===== SUPPLIED DATA =====

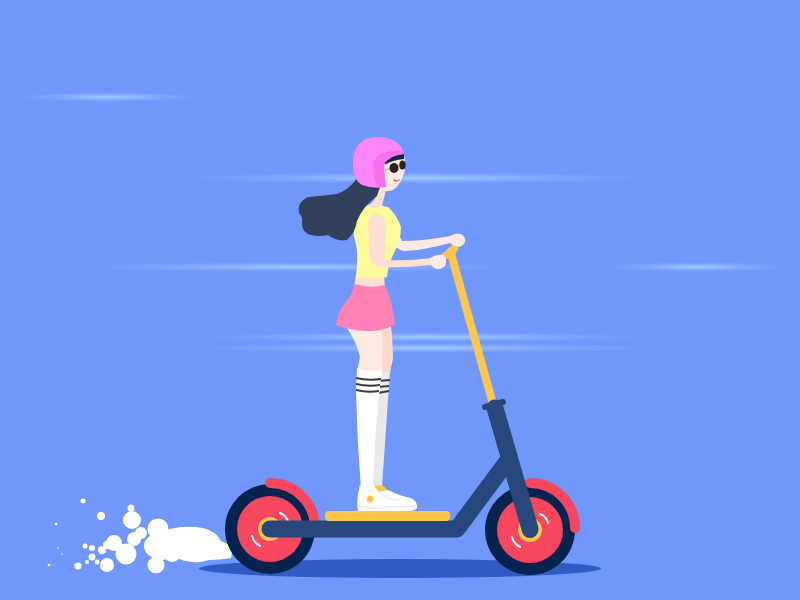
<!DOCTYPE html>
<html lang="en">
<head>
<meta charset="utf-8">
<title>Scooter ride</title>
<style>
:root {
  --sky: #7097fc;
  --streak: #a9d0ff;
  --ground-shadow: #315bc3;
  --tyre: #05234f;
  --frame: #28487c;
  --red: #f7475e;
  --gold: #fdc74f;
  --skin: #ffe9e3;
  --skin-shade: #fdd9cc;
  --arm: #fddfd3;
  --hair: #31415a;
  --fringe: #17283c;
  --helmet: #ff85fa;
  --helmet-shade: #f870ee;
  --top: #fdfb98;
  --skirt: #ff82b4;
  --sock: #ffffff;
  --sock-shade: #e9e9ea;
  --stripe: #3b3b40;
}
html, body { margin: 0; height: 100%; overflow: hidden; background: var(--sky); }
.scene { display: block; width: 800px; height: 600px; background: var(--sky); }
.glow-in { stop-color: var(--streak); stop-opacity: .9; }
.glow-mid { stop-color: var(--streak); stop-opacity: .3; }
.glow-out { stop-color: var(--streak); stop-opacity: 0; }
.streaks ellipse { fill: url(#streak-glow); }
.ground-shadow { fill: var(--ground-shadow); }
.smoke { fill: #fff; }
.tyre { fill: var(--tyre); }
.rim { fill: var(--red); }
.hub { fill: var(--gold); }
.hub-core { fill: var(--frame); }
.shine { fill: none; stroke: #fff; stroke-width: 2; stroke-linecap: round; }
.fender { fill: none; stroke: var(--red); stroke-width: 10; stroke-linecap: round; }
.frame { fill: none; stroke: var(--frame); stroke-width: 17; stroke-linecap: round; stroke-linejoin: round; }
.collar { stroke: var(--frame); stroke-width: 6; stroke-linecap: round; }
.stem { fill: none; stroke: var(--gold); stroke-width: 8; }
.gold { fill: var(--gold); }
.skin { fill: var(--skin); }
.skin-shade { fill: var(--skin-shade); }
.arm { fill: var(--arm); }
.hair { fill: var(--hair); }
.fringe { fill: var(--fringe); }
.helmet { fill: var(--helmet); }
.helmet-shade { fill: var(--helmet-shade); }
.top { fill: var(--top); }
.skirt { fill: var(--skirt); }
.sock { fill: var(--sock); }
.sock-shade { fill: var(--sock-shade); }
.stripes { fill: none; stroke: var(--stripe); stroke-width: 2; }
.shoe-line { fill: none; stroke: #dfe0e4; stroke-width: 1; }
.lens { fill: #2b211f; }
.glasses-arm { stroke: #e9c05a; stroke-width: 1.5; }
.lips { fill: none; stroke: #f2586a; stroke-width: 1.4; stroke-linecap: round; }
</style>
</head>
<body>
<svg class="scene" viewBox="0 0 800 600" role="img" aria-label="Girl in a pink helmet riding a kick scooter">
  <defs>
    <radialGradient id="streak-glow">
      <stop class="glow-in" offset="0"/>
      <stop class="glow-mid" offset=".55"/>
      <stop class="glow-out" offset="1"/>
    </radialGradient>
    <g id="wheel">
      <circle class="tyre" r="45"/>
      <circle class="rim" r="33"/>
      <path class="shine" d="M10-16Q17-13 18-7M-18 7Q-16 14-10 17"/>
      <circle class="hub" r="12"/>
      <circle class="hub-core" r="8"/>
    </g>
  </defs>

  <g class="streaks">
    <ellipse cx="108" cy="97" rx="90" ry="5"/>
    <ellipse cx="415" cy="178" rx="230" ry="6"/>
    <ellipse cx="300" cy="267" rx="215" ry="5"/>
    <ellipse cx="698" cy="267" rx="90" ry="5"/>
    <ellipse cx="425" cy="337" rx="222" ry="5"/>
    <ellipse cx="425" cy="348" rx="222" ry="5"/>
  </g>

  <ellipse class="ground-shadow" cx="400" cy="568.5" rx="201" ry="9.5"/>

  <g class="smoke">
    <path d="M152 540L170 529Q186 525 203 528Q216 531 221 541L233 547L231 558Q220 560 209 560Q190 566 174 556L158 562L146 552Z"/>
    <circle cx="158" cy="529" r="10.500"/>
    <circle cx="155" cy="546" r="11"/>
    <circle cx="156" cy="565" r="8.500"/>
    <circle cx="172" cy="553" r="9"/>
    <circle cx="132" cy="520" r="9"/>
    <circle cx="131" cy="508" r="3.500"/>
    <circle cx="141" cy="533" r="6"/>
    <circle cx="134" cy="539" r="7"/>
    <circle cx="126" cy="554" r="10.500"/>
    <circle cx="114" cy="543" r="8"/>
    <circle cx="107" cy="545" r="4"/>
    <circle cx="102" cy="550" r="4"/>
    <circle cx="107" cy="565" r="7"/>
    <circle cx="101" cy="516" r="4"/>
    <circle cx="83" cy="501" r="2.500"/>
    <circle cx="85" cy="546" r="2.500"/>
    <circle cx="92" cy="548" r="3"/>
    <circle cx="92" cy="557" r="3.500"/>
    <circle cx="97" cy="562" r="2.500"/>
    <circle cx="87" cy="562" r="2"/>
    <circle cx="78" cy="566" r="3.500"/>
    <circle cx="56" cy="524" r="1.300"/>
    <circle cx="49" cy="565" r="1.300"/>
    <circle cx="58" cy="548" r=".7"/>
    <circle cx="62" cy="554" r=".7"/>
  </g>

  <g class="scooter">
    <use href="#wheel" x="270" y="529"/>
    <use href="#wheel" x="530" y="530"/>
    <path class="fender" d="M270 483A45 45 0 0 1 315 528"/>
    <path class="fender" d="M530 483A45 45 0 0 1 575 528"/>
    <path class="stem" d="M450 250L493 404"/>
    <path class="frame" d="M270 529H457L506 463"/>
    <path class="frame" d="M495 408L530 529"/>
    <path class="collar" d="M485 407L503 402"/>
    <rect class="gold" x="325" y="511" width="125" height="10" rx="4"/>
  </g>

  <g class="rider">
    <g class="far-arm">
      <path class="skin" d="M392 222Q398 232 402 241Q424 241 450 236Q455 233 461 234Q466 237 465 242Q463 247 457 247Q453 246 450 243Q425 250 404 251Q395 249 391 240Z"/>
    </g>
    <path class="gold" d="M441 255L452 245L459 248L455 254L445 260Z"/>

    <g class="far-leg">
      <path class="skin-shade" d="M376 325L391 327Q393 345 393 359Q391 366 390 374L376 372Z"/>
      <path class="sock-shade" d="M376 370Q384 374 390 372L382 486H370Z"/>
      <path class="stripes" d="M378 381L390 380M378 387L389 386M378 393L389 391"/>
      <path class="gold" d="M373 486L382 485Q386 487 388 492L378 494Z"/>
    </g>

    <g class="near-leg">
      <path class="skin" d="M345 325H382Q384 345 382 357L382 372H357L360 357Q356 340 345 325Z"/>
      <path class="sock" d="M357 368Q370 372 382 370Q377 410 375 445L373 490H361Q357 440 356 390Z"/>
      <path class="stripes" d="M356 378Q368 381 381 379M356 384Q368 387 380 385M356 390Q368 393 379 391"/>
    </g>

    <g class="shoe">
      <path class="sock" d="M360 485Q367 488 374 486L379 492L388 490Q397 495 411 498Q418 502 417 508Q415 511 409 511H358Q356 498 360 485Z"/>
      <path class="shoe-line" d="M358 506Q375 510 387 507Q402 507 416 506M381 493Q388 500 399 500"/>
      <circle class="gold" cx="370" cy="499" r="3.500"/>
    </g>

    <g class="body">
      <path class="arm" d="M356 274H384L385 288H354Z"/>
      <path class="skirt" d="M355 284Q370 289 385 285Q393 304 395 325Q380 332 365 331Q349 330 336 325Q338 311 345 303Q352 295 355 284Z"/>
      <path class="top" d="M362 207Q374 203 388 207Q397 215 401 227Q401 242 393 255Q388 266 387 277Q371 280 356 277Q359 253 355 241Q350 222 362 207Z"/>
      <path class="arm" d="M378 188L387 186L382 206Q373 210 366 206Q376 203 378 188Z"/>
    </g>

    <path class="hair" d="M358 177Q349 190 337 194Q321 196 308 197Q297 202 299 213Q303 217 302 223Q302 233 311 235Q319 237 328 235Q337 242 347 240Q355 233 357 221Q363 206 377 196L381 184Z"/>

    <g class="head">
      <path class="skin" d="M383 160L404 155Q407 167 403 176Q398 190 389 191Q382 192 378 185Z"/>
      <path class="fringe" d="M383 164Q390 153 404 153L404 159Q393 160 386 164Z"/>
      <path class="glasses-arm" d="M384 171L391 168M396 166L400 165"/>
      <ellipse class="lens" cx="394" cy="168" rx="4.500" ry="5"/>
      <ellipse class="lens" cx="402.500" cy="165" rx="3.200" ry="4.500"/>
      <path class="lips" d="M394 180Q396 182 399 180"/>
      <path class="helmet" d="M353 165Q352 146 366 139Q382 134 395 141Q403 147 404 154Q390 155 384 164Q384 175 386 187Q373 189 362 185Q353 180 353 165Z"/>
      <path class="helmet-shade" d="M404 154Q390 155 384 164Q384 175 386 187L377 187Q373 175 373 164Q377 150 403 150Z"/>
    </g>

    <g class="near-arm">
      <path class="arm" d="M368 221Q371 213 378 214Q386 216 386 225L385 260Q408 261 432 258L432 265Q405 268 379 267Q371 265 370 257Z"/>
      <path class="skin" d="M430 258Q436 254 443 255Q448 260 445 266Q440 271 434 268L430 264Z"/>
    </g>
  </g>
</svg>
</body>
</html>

=====

EXERCISE AIM ▸ List, from the entries above, every line in which the word "hair" shows up.

RESPONSE ▸
  --hair: #31415a;
.hair { fill: var(--hair); }
    <path class="hair" d="M358 177Q349 190 337 194Q321 196 308 197Q297 202 299 213Q303 217 302 223Q302 233 311 235Q319 237 328 235Q337 242 347 240Q355 233 357 221Q363 206 377 196L381 184Z"/>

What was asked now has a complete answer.